When I was a student at Dartmouth, I did all I could to avoid the classes of Susan Brison, a philosophy professor who also taught in the women's and gender studies department. In a department as small as philosophy, that was a hard thing to do, especially if you were a major (as I was). But Brison was known for wearing her leftist political agenda on her sleeve, something that I could not (and still can't) stand.
If you want to get a sense of where her head is politically and intellectually, look no further than this post that she authored at the Huffington Post titled, "An Open Letter from Black Women to SlutWalk Organizers." Last time I checked, Brison was not black, yet she felt compelled to "endorse and post this letter in solidarity with -- and with the permission of -- the original signers."
If only her white guilt could have ended there.
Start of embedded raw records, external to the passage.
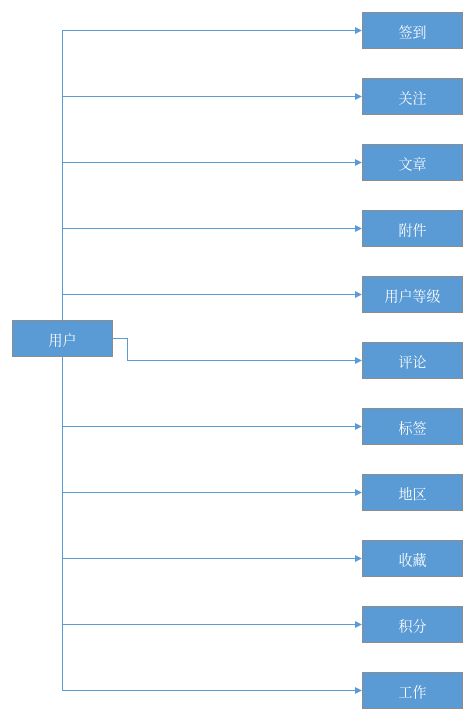
<!DOCTYPE html>
<html lang="zh-CN">
<head>
<meta charset="utf-8">
<title>用户关系图</title>
<style>
:root {
  --paper: #ffffff;
  --node-fill: #5b9bd5;
  --node-border: #8c8c8c;
  --node-text: #ffffff;
  --line: #5b9bd5;
}
* { box-sizing: border-box; margin: 0; padding: 0; }
html, body { width: 475px; height: 721px; overflow: hidden; background: var(--paper); }
.diagram {
  position: relative;
  width: 475px;
  height: 721px;
  overflow: hidden;
  font: 14px/20px "Noto Serif CJK SC", "Noto Serif CJK JP", serif;
}
.connectors { position: absolute; inset: 0; display: block; }
.connectors .wire { fill: none; stroke: var(--line); stroke-width: 1; shape-rendering: crispEdges; }
.connectors .arrow { fill: var(--line); }
.node {
  display: flex;
  align-items: center;
  justify-content: center;
  width: 101px;
  height: 37px;
  border: 1px solid var(--node-border);
  background: var(--node-fill);
  color: var(--node-text);
  white-space: nowrap;
}
.node-user { position: absolute; left: 12px; top: 320px; }
.related {
  position: absolute;
  left: 362px;
  top: 12px;
  display: flex;
  flex-direction: column;
  gap: 29px;
  list-style: none;
}
</style>
</head>
<body>
<main class="diagram">
  <svg class="connectors" width="475" height="721" viewBox="0 0 475 721" aria-hidden="true">
    <defs>
      <polygon id="arrowhead" class="arrow" points="355,-3.5 362,0 355,3.5"/>
      <g id="branch">
        <line class="wire" x1="62" y1="0" x2="356" y2="0"/>
        <use href="#arrowhead"/>
      </g>
    </defs>
    <line class="wire" x1="62.5" y1="30" x2="62.5" y2="691"/>
    <use href="#branch" y="30.5"/>
    <use href="#branch" y="96.5"/>
    <use href="#branch" y="162.5"/>
    <use href="#branch" y="228.5"/>
    <use href="#branch" y="294.5"/>
    <path class="wire" d="M113 338.5H127.5V360.5H356"/>
    <use href="#arrowhead" y="360.5"/>
    <use href="#branch" y="426.5"/>
    <use href="#branch" y="492.5"/>
    <use href="#branch" y="558.5"/>
    <use href="#branch" y="624.5"/>
    <use href="#branch" y="690.5"/>
  </svg>
  <div class="node node-user">用户</div>
  <ul class="related">
    <li class="node">签到</li>
    <li class="node">关注</li>
    <li class="node">文章</li>
    <li class="node">附件</li>
    <li class="node">用户等级</li>
    <li class="node">评论</li>
    <li class="node">标签</li>
    <li class="node">地区</li>
    <li class="node">收藏</li>
    <li class="node">积分</li>
    <li class="node">工作</li>
  </ul>
</main>
</body>
</html>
Her latest offense comes to us in a more local publication--the pages of Dartmouth's daily newspaper. There we learn that she celebrated Martin Luther King Jr day on campus by delivering a talk called, "Hate Speech and American Exceptionalism."
Here is a little gem from that talk:
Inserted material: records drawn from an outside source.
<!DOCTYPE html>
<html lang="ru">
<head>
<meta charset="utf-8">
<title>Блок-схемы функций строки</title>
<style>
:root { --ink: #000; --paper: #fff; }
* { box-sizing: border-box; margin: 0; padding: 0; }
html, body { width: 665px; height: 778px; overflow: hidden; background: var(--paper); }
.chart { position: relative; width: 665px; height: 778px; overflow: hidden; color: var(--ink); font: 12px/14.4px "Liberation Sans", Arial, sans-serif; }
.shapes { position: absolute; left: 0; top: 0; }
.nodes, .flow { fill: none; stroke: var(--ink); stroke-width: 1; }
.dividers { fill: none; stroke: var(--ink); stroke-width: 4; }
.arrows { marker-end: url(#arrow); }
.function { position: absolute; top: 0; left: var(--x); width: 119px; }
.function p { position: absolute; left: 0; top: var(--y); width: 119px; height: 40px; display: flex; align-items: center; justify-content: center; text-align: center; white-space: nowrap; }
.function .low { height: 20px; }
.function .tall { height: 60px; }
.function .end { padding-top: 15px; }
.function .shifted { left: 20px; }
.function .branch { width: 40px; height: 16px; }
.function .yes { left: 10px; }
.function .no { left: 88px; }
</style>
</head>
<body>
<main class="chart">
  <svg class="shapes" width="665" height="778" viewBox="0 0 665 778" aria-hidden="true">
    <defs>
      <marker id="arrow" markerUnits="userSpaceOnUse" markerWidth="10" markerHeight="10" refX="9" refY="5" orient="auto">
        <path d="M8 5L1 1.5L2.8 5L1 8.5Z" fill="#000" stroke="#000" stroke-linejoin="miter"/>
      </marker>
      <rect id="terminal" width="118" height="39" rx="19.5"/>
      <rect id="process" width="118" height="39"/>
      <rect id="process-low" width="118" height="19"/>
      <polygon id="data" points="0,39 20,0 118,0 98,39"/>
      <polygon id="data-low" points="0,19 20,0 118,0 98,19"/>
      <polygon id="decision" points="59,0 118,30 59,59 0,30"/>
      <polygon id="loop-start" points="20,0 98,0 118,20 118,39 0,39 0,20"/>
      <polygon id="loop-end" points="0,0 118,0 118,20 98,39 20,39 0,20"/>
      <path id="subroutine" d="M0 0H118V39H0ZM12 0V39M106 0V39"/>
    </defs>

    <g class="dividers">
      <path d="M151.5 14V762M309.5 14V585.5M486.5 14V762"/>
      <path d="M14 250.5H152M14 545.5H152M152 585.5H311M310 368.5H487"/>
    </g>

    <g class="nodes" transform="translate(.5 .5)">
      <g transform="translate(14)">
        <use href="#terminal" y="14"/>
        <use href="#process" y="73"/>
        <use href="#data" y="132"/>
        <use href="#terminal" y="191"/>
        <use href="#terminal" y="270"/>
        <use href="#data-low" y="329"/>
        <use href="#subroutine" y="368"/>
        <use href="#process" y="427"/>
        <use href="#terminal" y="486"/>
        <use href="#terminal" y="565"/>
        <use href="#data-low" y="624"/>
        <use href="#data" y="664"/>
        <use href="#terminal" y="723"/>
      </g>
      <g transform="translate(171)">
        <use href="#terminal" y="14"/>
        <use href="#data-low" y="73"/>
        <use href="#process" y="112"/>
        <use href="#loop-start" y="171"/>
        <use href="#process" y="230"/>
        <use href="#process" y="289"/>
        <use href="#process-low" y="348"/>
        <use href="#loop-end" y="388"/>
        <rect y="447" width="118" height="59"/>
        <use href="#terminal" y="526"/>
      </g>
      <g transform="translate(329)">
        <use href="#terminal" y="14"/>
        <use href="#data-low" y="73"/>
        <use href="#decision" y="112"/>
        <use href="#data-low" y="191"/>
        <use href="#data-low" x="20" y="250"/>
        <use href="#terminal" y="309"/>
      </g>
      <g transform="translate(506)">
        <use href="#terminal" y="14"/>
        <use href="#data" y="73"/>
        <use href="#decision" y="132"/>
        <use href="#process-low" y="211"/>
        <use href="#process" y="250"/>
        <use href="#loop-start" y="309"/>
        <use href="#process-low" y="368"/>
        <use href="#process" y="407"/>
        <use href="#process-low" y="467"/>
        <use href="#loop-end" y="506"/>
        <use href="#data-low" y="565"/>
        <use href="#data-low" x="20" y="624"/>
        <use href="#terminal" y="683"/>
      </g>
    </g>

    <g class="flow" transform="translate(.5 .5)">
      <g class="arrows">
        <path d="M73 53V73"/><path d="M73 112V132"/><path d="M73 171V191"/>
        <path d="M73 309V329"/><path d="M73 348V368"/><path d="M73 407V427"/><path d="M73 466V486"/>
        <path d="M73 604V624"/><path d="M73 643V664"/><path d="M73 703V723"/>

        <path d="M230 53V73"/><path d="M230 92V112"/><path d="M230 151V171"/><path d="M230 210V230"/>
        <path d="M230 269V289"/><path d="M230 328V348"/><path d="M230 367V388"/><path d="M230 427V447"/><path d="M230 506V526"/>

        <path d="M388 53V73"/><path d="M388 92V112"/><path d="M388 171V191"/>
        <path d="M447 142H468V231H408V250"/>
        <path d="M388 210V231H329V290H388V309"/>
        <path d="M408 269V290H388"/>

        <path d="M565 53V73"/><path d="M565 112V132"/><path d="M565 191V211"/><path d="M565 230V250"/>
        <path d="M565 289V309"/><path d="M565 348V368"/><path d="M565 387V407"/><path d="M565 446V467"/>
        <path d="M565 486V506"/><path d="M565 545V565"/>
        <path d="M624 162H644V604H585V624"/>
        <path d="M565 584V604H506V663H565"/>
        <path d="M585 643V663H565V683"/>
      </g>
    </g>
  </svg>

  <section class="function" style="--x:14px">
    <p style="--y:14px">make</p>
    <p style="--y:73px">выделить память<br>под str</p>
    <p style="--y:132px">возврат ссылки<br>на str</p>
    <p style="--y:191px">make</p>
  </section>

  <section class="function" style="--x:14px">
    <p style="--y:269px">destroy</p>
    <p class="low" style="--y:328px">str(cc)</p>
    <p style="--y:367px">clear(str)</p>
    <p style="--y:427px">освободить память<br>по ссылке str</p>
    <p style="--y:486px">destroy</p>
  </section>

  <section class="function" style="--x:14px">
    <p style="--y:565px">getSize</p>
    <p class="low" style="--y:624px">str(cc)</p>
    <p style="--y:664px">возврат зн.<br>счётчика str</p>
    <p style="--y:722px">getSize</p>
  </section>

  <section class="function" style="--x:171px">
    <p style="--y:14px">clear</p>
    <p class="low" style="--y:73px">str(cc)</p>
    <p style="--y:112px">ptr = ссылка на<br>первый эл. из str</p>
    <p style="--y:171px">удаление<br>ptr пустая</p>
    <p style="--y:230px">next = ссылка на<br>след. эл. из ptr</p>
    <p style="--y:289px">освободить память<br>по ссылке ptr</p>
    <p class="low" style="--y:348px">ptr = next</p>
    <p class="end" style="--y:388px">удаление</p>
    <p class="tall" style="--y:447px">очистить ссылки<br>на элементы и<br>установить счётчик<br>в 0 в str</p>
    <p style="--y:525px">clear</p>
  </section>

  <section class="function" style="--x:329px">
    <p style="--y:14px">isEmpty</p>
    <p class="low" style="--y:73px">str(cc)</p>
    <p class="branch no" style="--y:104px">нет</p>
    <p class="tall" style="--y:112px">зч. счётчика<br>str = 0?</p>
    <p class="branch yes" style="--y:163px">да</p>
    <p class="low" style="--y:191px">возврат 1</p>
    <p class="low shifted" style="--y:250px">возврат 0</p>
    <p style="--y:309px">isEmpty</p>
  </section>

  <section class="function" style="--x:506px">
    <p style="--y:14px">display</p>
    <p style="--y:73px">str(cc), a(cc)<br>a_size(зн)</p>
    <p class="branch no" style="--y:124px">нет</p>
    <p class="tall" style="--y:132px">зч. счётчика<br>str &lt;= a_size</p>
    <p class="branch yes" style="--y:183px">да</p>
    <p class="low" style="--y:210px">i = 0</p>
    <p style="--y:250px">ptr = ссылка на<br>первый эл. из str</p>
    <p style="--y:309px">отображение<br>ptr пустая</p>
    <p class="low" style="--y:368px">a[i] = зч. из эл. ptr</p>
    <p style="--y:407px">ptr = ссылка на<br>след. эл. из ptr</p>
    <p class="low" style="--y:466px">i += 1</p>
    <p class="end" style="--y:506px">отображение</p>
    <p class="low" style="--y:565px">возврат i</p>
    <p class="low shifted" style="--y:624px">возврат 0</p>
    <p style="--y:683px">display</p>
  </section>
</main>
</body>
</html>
“Free speech is not a special right,” Brison said. “There is no sound philosophical basis for giving such a right a priority when it comes in conflict with other values, such as the right to equality.”
What makes this statement particularly outrageous is that Brison is purportedly a scholar of legal theory. But never mind the bill of rights, the first amendment, the founders, and all that stuff, why can't we just be more like Europeans already in our approach to free speech?
“In the U.S., the First Amendment is so central to our self-conception that it is taken as a defining feature of our national identity,” she said.
Other countries do not view free speech in the same way we do, according to Brison. France and Germany instituted laws prohibiting Holocaust denial and included certain restrictions on discrimination, while South Africa prohibited hate speech after the Apartheid, she said.
When these laws were first created, the American scholars helping to draft them had a “missionary zeal,” she said. However, other countries were resistant to adopting what she referred to as American “free speech absolutism.”
Brison attributed this to the differing histories of individual nations. While European nations were faced with the immediate history of the Holocaust and South Africa with apartheid, the framers of the American Constitution were concerned with preserving as much personal liberty as possible, according to Brison.
This approach has held over time but should be reconsidered, she said.
“There are ample grounds for adopting free speech skepticism,” she said. “To hold that there is a right to free speech is not, however, to hold that it is absolute.”
Sigh. Brison is a philosophy professor so you'd think that she would be able to carry her chain of reasoning through to its logical conclusion and address what would happen if our judiciary decided to "reconsider" the first amendment as it is currently conceived.
Does she, for instance, seriously believe that Martin Luther King Jr, the very person whom she is ostensibly celebrating by delivering these remarks, would have made any kind of dent in history if free speech were not as fiercely protected as it is in this country? Of course he wouldn't have. His political activism was defined by free speech--speech that needed to be protected given the tense political and racial climate that he was operating in.